'Poets of Action': The Saint Louis Black Artists' Group, 1968-1972 (Part 4-4)
The most thorough overview of the Black Artists' Group to date is Peter Madden's unpublished Master's Thesis, "Creative Collectivism: A Study of the AACM, BAG, and the CAC," (Ann Arbor: University of Michigan, April 1996), though Madden's focus is only on the musical component. BAG's musical component is also briefly discussed in John Litweiler, The Freedom Principle: Jazz After 1958 (New York: William Morrow and Co., 1984), pp. 186-89; and Valerie Wilmer, As Serious As Your Life: The Story of the New Jazz (London: Allison and Busby Ltd., 1977), p. 222. To my knowledge, there is no published work on any of BAG's artistic components besides music. The two main BAG documents from the period are A Black Theater for St. Louis: A building proposal for The Black Artists' Group (St. Louis, MO: Privately printed, 1970), and Malinké Kenyatta [Robert Eliot], Black Theatre Notebook (St. Louis, MO: Privately printed, 1971); both have now been deposited in the MHS archives. Many of BAG's existing reel- to-reel recordings are no longer accessible, having been stolen from member Bakaida Carrol. Background materials on the local music scene might include William Howland Kenney, "Just before Miles: Jazz in St. Louis, 1926-1944," in Miles Davis and American Culture, ed. Gerald Early (St. Louis: MHS Press, 2001), and the Spring 1996 issue of the Black Music Research Journal, which focuses entirely on St. Louis.
Sources of the quotations are as follows: The remarks from Ingrid Monson, assist. prof. of music at Washington University 1996-2001 and now at Harvard, are drawn from an interview by the author, 02 December 1998. The remarks attributed to Dennis Owsley are drawn from a telephone interview by the author, 28 December 1998; the reference to Kelvyn Bell and Marty Ehrlich, as well as the statement that BAG albums received little or no local radio play, also rely on the Owsley interview.
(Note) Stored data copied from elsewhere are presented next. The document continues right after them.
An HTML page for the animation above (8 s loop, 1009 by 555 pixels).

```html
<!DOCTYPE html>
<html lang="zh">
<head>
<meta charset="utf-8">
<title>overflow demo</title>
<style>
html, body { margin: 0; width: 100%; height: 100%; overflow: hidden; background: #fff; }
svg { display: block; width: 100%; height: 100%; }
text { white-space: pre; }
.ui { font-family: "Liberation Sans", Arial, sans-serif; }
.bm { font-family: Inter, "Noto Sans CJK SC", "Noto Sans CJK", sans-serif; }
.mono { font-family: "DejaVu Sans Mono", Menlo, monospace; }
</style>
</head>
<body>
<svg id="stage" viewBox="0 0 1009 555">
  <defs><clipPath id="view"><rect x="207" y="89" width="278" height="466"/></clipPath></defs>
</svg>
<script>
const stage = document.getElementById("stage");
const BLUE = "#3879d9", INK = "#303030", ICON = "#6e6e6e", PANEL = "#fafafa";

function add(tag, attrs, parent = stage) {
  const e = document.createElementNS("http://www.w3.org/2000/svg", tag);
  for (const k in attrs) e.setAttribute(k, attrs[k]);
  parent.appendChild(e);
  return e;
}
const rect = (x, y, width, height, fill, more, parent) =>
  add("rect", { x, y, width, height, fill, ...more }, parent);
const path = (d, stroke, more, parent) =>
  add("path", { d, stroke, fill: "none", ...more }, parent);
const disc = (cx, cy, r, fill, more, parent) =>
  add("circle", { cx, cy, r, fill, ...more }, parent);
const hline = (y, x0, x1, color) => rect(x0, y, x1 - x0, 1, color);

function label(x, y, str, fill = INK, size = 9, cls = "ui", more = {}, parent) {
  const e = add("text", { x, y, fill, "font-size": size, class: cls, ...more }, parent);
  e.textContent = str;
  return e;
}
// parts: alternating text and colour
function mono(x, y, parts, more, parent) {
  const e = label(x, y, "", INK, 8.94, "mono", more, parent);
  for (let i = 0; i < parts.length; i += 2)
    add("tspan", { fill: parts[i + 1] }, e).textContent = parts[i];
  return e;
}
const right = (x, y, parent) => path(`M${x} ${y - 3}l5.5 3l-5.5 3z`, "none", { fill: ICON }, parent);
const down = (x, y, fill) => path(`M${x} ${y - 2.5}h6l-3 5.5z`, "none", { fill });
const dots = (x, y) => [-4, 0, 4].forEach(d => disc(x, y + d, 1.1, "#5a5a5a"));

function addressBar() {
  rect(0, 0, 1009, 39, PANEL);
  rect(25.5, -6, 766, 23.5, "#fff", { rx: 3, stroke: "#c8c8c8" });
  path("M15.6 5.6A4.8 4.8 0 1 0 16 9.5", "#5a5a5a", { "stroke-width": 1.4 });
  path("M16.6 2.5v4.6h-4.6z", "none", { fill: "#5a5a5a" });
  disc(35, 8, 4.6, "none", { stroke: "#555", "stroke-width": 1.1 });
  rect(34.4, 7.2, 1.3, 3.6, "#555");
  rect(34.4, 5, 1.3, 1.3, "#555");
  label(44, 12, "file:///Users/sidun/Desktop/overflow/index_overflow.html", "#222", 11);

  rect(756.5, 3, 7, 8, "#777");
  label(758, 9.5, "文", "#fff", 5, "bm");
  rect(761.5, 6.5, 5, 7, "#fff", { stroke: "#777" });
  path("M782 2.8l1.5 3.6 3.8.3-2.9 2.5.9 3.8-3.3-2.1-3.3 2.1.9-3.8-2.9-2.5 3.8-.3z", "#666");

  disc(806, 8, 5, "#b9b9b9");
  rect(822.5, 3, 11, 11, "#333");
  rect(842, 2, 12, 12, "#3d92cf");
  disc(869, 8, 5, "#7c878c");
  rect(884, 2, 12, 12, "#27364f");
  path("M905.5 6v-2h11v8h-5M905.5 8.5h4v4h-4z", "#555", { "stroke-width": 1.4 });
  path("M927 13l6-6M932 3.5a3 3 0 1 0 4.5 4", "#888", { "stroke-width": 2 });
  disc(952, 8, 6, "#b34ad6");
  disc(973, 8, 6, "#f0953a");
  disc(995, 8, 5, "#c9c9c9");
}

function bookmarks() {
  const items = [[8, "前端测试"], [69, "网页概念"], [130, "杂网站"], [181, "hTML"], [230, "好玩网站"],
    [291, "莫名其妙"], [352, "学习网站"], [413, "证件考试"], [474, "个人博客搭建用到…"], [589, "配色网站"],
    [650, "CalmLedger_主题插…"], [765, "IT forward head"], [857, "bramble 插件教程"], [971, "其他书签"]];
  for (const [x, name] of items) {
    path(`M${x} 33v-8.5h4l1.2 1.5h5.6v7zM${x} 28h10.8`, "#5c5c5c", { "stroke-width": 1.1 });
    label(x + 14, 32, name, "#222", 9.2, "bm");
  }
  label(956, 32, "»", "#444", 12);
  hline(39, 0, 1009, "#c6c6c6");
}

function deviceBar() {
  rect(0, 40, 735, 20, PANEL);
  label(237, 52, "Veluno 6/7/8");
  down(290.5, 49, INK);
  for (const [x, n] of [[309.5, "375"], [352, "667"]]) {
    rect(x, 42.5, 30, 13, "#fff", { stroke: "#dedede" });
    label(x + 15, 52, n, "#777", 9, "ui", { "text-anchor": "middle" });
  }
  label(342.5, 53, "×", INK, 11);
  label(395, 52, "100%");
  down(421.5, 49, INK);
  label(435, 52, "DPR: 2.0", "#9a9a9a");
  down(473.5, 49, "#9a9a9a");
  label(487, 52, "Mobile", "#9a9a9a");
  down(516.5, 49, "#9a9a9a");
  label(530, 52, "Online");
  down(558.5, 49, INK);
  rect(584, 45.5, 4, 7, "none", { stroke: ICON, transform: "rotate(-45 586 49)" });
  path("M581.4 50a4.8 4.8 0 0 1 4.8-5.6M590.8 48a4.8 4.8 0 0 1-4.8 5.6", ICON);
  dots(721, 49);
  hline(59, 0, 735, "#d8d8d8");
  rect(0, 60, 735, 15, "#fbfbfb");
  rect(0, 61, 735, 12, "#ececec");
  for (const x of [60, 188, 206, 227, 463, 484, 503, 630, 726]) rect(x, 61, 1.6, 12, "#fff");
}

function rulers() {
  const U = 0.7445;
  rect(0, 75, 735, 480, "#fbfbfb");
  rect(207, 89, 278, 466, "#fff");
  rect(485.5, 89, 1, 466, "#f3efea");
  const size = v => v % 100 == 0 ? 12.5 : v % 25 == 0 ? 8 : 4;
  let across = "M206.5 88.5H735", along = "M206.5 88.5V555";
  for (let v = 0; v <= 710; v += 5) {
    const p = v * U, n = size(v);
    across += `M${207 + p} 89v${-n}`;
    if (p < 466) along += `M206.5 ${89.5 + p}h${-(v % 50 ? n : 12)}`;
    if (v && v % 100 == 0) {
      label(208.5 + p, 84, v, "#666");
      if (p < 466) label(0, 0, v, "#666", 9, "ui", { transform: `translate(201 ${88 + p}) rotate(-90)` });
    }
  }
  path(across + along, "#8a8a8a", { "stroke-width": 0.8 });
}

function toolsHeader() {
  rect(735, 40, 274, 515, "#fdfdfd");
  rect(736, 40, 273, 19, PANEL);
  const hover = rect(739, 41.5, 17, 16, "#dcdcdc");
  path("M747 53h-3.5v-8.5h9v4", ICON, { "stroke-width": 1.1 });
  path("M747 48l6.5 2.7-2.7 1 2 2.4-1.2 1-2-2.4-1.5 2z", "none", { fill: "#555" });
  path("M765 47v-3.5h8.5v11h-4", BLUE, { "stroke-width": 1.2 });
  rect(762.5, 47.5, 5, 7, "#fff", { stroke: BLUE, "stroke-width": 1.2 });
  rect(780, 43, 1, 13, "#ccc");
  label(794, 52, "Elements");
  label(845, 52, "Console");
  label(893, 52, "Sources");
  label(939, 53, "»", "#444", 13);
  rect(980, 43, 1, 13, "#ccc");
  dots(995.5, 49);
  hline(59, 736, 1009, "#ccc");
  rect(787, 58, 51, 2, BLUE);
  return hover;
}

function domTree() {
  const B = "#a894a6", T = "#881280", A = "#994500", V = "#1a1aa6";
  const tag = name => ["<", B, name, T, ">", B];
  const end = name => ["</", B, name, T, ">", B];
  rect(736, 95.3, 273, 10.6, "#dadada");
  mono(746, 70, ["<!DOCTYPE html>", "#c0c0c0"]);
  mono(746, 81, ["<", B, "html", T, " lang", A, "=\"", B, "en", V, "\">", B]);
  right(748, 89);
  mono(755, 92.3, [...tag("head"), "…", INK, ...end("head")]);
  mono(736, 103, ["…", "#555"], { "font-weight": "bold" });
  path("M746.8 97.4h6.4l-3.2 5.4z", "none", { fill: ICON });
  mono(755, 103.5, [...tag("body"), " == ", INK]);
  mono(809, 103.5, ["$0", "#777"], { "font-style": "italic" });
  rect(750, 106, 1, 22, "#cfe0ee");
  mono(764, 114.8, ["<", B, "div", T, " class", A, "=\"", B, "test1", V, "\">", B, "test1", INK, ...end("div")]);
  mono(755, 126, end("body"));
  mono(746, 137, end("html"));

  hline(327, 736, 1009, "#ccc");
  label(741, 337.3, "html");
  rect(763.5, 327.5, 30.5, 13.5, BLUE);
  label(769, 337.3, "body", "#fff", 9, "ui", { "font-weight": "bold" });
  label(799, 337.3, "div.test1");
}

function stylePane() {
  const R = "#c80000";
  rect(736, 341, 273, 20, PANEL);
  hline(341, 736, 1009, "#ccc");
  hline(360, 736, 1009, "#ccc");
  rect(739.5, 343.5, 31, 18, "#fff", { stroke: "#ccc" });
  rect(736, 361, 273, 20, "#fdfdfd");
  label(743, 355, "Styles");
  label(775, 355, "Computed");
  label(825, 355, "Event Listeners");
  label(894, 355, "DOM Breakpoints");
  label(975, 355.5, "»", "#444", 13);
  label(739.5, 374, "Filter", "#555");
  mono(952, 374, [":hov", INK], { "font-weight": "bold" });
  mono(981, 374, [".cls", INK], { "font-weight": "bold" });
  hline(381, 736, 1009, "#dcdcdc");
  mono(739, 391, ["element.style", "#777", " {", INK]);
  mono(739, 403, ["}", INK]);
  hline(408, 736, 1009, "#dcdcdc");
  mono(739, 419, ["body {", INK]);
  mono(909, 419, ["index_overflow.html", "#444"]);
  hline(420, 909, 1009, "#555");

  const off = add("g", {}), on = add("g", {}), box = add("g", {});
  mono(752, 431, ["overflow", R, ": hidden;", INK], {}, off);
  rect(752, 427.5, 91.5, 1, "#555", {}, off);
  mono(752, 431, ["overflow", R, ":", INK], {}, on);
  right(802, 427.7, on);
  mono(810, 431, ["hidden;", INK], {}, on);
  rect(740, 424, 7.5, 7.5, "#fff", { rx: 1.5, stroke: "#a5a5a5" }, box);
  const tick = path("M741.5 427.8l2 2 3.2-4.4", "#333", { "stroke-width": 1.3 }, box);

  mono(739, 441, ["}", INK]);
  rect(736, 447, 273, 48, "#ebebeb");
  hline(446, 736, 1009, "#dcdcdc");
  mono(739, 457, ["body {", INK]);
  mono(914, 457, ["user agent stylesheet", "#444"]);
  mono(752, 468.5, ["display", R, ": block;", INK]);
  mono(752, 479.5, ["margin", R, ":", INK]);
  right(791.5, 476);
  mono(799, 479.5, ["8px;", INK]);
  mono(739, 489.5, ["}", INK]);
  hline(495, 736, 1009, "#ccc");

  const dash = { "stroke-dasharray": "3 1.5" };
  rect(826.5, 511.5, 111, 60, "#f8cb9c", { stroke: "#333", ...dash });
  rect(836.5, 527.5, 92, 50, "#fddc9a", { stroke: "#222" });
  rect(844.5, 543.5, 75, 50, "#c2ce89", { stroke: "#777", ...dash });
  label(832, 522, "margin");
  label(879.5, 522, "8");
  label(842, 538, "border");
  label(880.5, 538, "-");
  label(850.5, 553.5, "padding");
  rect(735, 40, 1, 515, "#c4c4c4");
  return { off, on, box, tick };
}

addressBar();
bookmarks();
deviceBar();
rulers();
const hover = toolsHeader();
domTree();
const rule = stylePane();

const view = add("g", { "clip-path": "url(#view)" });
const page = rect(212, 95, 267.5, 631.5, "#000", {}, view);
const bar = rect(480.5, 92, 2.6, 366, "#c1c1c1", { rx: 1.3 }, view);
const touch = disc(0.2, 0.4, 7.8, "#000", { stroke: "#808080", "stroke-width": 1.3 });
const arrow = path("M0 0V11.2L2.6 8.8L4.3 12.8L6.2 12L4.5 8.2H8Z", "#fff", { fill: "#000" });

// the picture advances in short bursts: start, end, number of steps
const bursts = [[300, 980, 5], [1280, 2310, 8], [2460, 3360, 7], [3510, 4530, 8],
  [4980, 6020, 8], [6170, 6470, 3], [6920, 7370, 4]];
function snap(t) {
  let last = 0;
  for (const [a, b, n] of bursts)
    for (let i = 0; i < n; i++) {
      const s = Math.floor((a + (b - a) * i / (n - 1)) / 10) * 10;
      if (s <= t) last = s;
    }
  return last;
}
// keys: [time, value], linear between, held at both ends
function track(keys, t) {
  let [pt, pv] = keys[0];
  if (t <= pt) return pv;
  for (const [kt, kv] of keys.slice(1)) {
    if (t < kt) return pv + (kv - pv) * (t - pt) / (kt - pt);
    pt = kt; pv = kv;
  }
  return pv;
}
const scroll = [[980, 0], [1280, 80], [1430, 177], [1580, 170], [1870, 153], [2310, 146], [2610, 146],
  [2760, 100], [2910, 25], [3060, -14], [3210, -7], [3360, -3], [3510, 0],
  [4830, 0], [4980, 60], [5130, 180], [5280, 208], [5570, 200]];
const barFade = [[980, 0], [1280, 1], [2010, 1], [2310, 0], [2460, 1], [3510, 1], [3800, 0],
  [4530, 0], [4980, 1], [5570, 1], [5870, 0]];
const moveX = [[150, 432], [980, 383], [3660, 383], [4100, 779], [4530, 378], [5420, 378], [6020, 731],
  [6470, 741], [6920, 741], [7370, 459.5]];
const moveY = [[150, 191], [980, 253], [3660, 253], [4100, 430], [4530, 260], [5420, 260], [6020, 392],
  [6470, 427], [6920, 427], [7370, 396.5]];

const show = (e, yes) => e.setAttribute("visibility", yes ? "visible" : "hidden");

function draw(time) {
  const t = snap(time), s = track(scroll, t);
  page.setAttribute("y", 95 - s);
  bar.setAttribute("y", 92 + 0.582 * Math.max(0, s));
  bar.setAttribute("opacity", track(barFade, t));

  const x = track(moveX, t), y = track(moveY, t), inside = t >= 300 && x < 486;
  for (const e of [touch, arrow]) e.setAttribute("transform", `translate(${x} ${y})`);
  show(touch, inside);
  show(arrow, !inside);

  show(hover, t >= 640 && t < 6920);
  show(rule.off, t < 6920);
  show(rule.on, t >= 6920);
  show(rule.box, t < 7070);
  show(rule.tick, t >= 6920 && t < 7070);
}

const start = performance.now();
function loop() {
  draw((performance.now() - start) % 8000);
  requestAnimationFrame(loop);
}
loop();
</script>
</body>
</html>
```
All remarks by Floyd LeFlore are from a telephone interview by the author, 18 December 1998. Oliver Lake's comments "In our meeting...", "I never thought of [BAG's work] as political..", "My friend Lester Bowie had arrived...", and "BAG had begun performing..." are from Lake's May 1998 interview by Le Jazz , 23 Nov. 1998; his remark "In St. Louis, it was about doing it..." is quoted on Gallery 41 , 23 Nov. 1998; "It could be that there is a singular way..." is quoted in Clifford Jay Safane, "The World Saxophone Quartet," Down Beat (October 1979), p. 29; his comments "energy towards having groups in the community" and "We're not going to eat any pork..." are quoted in Madden, pp. 24 and 26. Julius Hemphill's comment "A number of people before that I didn't know..." is quoted in Madden, pp. 23-4; the remark "[He] allowed us to use his office..." is quoted in Miyoshi Smith, "An Interview with Julius Hemphill," Cadence, vol. 14, no. 6 (June 1988), p. 14; his comments "They would come down here.." and "In the '60s, there was a lot of interest" are quoted in Harper Barnes, "Visit to St. Louis Stirs Memories of '60s for Julius Hemphill," SSt. Louis Post-Dispatch (9 April 1989), p. 3E; his BAG-AIR goal "to make black people more aware..." is quoted in "Black Artists' Center to Offer Free Classes," SSt. Louis Post-Dispatch , 13 March 1969; his remark "Without being condescending Parran's remarks "were entering new territory...", "open tonality and form..", "Early Afro- centric Free Jazz", "musician/educators", and "formed and flourished, then disappeared..." are taken from his unpublished essay "The St. Louis Black Artists' Group (BAG)," presented April 1999 at the University of California, San Diego as part of the symposium Improvising Across Borders ; other Parran remarks are from a telephone interview by the author, 30 August 2000. The Bruce Rutlin (Ajule Menelek) assertion "We're not artists. We're cultural aestheticians" is quoted in Malinké Kenyatta [Robert Eliot], Black Theatre Notebook (St. Louis, MO: Privately printed, 1971), p. 3. Malinké Eliot's remarks "[O]ut of these discussions...", The Blacks "would be a perfect vehicle...", "layers of transparency", "A lot of times people would approach us...", audiences "were usually very raucous...", "Twenty four hours [a day] for the next several years...", "BAG performances at that time...", and "BAG was an evolutionary process..." are drawn from his tape recorded correspondence to author, February 2001; his comments "Black arts is family..." and "poets of action" are from his Black Theatre Notebook, pp. 3 and 6. Hamiett Bluiett's remark "The critics who were going to the different halls..." is quoted in Safane, p. 29.